The lines needed are those below that contain the word "rightFrame"; copy each one.
►
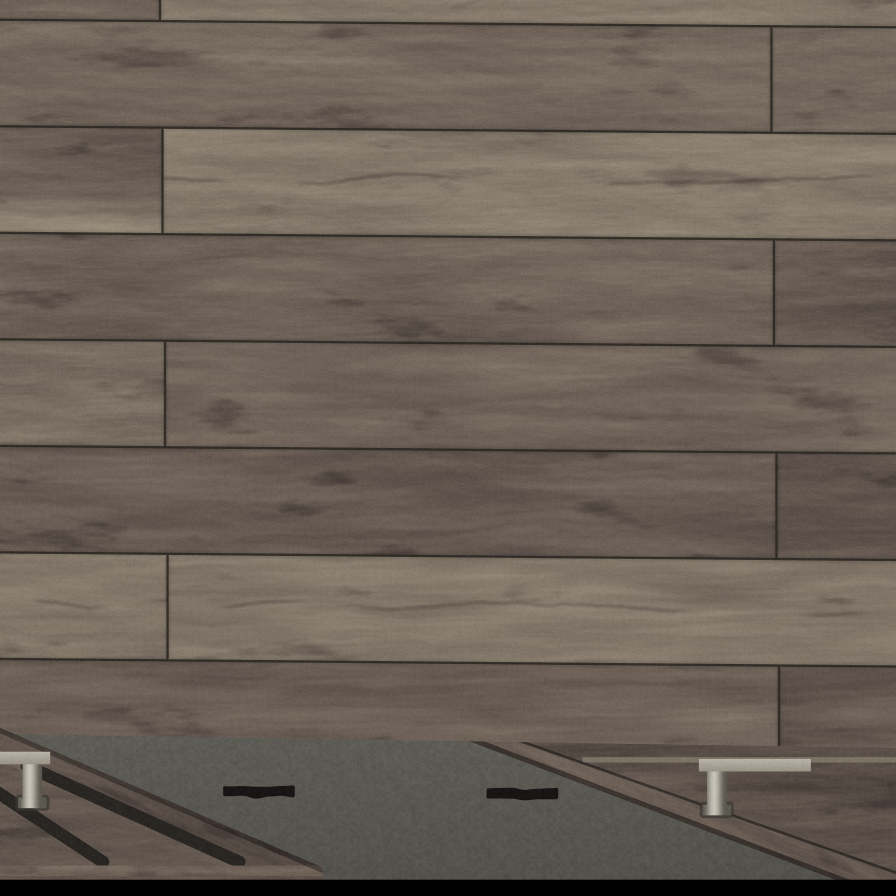
Give the GLSL for this texture, as a WebGL 2 fragment shader.

```glsl
#version 300 es
precision highp float;
// Weathered plank wall in staggered rows, above a grey floor, two slatted
// wooden frames with metal handles and a black bottom band. Grain is stretched
// value noise; the planks come from row repeats, the rest from distances.
uniform vec2 u_resolution;
out vec4 fragColor;

float hash(vec2 p) { return fract(sin(dot(p, vec2(127.1, 311.7))) * 43758.5453); }

float noise(vec2 p) {
  vec2 i = floor(p), f = fract(p);
  f = f * f * (3.0 - 2.0 * f);
  return mix(mix(hash(i), hash(i + vec2(1, 0)), f.x),
             mix(hash(i + vec2(0, 1)), hash(i + vec2(1, 1)), f.x), f.y);
}

float fbm(vec2 p) {
  float sum = 0.0, amp = 0.5;
  for (int i = 0; i < 5; i++) {
    sum += amp * noise(p);
    p = p * 2.03 + 17.3;
    amp *= 0.5;
  }
  return sum;
}

// Coverage of a shape from its signed distance, one pixel soft.
float fill(float d) { return clamp(0.5 - d * min(u_resolution.x, u_resolution.y), 0.0, 1.0); }

float box(vec2 p, vec2 center, vec2 halfSize) {
  vec2 d = abs(p - center) - halfSize;
  return length(max(d, 0.0)) + min(max(d.x, d.y), 0.0);
}

float segment(vec2 p, vec2 a, vec2 b) {
  vec2 ab = b - a;
  return length(p - a - ab * clamp(dot(p - a, ab) / dot(ab, ab), 0.0, 1.0));
}

// Signed distance to the line a-b, positive above it.
float above(vec2 p, vec2 a, vec2 b) {
  vec2 d = normalize(b - a);
  return dot(p - a, vec2(-d.y, d.x));
}

vec3 woodColor(float tone) {
  vec3 c = mix(vec3(0.27, 0.245, 0.22), vec3(0.62, 0.57, 0.50), clamp(tone, 0.0, 1.0));
  return c + vec3(0.008, -0.004, 0.004) * (1.0 - smoothstep(0.45, 0.7, tone));
}

// Brightness change from streaks, smudges and fine fibres running along x.
float grain(vec2 p, float seed) {
  vec2 q = p + seed * vec2(3.7, 9.1);
  float bend = 0.022 * (fbm(q * vec2(7.0, 18.0)) - 0.5);
  float streak = fbm(vec2(q.x * 7.0, (q.y + bend) * 95.0)) - 0.48;
  float cloud = fbm(q * vec2(5.0, 17.0) + 4.0) - 0.48;
  float smudge = smoothstep(0.56, 0.76, fbm(q * vec2(9.0, 30.0) + 31.0));
  float fibre = noise(vec2(q.x * 60.0, q.y * 380.0)) - 0.5;
  return 0.34 * streak + 0.36 * cloud - 0.26 * smudge + 0.06 * fibre;
}

vec3 wall(vec2 p) {
  const float leftTone[8] = float[](0.42, 0.52, 0.42, 0.51, 0.60, 0.40, 0.72, 0.47);
  const float rightTone[8] = float[](0.74, 0.62, 0.78, 0.38, 0.52, 0.36, 0.74, 0.37);
  float down = (0.978 - 0.0085 * p.x - p.y) / 0.1189;
  float row = floor(down), v = fract(down);
  float joint = (mod(row, 2.0) < 0.5 ? 0.861 : 0.180) + 0.0014 * row;
  bool isRight = p.x > joint;
  int index = clamp(int(row) + 1, 0, 7);
  float base = isRight ? rightTone[index] : leftTone[index];
  float seed = row * 2.0 + (isRight ? 1.0 : 0.0) + 5.0;
  float tone = base + grain(p, seed);

  // One short board pales at its lower edge; light boards carry a fine crack.
  if (row == 1.0 && !isRight) tone += 0.42 * smoothstep(0.5, 1.0, v);
  float crackY = 0.47 + 0.22 * (fbm(vec2(p.x * 9.0, seed)) - 0.5);
  float crack = smoothstep(0.035, 0.0, abs(v - crackY)) * smoothstep(0.35, 0.65, noise(vec2(p.x * 14.0, seed)));
  tone -= 0.24 * crack * step(0.7, base);

  vec3 color = woodColor(tone);
  float seam = min(min(v, 1.0 - v) * 0.1189, abs(p.x - joint));
  color *= 1.0 - 0.12 * smoothstep(0.006, 0.0, seam);
  return mix(color, vec3(0.17, 0.155, 0.135), 0.9 * fill(seam - 0.0013));
}

// Post with a round foot and a side bar.
vec3 handle(vec3 color, vec2 p, vec2 top, float barStart, float barEnd) {
  float post = box(p, top - vec2(0.0, 0.025), vec2(0.011, 0.027));
  float foot = box(p, top - vec2(0.0, 0.05), vec2(0.015, 0.005)) - 0.001;
  float bar = box(p, vec2(0.5 * (barStart + barEnd), top.y), vec2(0.5 * (barEnd - barStart), 0.007));
  float shine = 1.0 - smoothstep(0.0, 0.013, abs(p.x - top.x + 0.003));
  color = mix(color, vec3(0.22, 0.21, 0.19), 0.7 * fill(foot - 0.003));
  color = mix(color, mix(vec3(0.36, 0.35, 0.32), vec3(0.78, 0.76, 0.71), shine), fill(min(post, foot)));
  return mix(color, vec3(0.66, 0.64, 0.59) + 9.0 * (p.y - top.y), fill(bar));
}

void main() {
  vec2 p = gl_FragCoord.xy / u_resolution;
  vec3 color = wall(p);

  // Floor with two dark slots
  float floorTop = p.y - 0.181 + 0.016 * p.x;
  vec3 ground = vec3(0.345, 0.34, 0.315) + 0.03 * (noise(p * 260.0) - 0.5) + 0.25 * (p.y - 0.1);
  for (float i = 0.0; i < 2.0; i++) {
    vec2 center = vec2(0.289 + 0.294 * i, 0.118 - 0.002 * i);
    float slot = box(p + vec2(0.0, 0.004 * noise(p * 70.0)), center, vec2(0.038, 0.004)) - 0.002;
    ground = mix(ground, vec3(0.09, 0.085, 0.08), fill(slot));
  }
  color = mix(color, ground, fill(floorTop));

  // Left frame: sloping rail, two grooves and a bottom edge
  float leftEdge = above(p, vec2(0.0, 0.188), vec2(0.36, 0.032));
  vec2 slope = vec2(0.917 * p.x - 0.398 * p.y, leftEdge);
  vec3 rail = woodColor(0.30 + grain(slope, 2.0));
  vec3 slats = woodColor(0.30 + grain(p, 3.0));
  vec3 leftFrame = mix(slats, rail, fill(-leftEdge - 0.035));
  float groove = min(segment(p, vec2(0.03, 0.145), vec2(0.267, 0.038)), segment(p, vec2(-0.02, 0.127), vec2(0.115, 0.038)));
  leftFrame = mix(leftFrame, vec3(0.16, 0.15, 0.135), fill(groove - 0.007));
  leftFrame = mix(leftFrame, woodColor(0.52 + grain(p, 4.0)), fill(abs(p.y - 0.028) - 0.006));
  leftFrame *= 1.0 - 0.35 * fill(abs(leftEdge + 0.003) - 0.003);
  color = mix(color, leftFrame, fill(max(leftEdge, p.x - 0.36)));

  // Right frame: dark slats behind a tapered rail
  float rightEdge = above(p, vec2(0.501, 0.181), vec2(0.924, 0.021));
  float railTop = above(p, vec2(0.56, 0.180), vec2(1.0, 0.026));
  vec3 rightFrame = woodColor(0.24 + grain(p, 7.0));
  rightFrame = mix(rightFrame, vec3(0.48, 0.45, 0.40), fill(box(p, vec2(0.85, 0.152), vec2(0.2, 0.003))));
  rightFrame = mix(rightFrame, woodColor(0.34 + grain(slope, 8.0)), fill(railTop));
  rightFrame *= 1.0 - 0.45 * fill(min(abs(rightEdge - 0.003) - 0.003, abs(railTop) - 0.0015));
  color = mix(color, rightFrame, fill(max(-rightEdge, floorTop)));

  color = handle(color, p, vec2(0.036, 0.154), -0.02, 0.056);
  color = handle(color, p, vec2(0.800, 0.146), 0.780, 0.905);

  color += 0.025 * (hash(floor(p * 512.0)) - 0.5);
  color = mix(color, vec3(0.005), fill(p.y - 0.0182));
  fragColor = vec4(color, 1.0);
}
```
◄
### RESULT FOR THIS TASK
  vec3 rightFrame = woodColor(0.24 + grain(p, 7.0));
  rightFrame = mix(rightFrame, vec3(0.48, 0.45, 0.40), fill(box(p, vec2(0.85, 0.152), vec2(0.2, 0.003))));
  rightFrame = mix(rightFrame, woodColor(0.34 + grain(slope, 8.0)), fill(railTop));
  rightFrame *= 1.0 - 0.45 * fill(min(abs(rightEdge - 0.003) - 0.003, abs(railTop) - 0.0015));
  color = mix(color, rightFrame, fill(max(-rightEdge, floorTop)));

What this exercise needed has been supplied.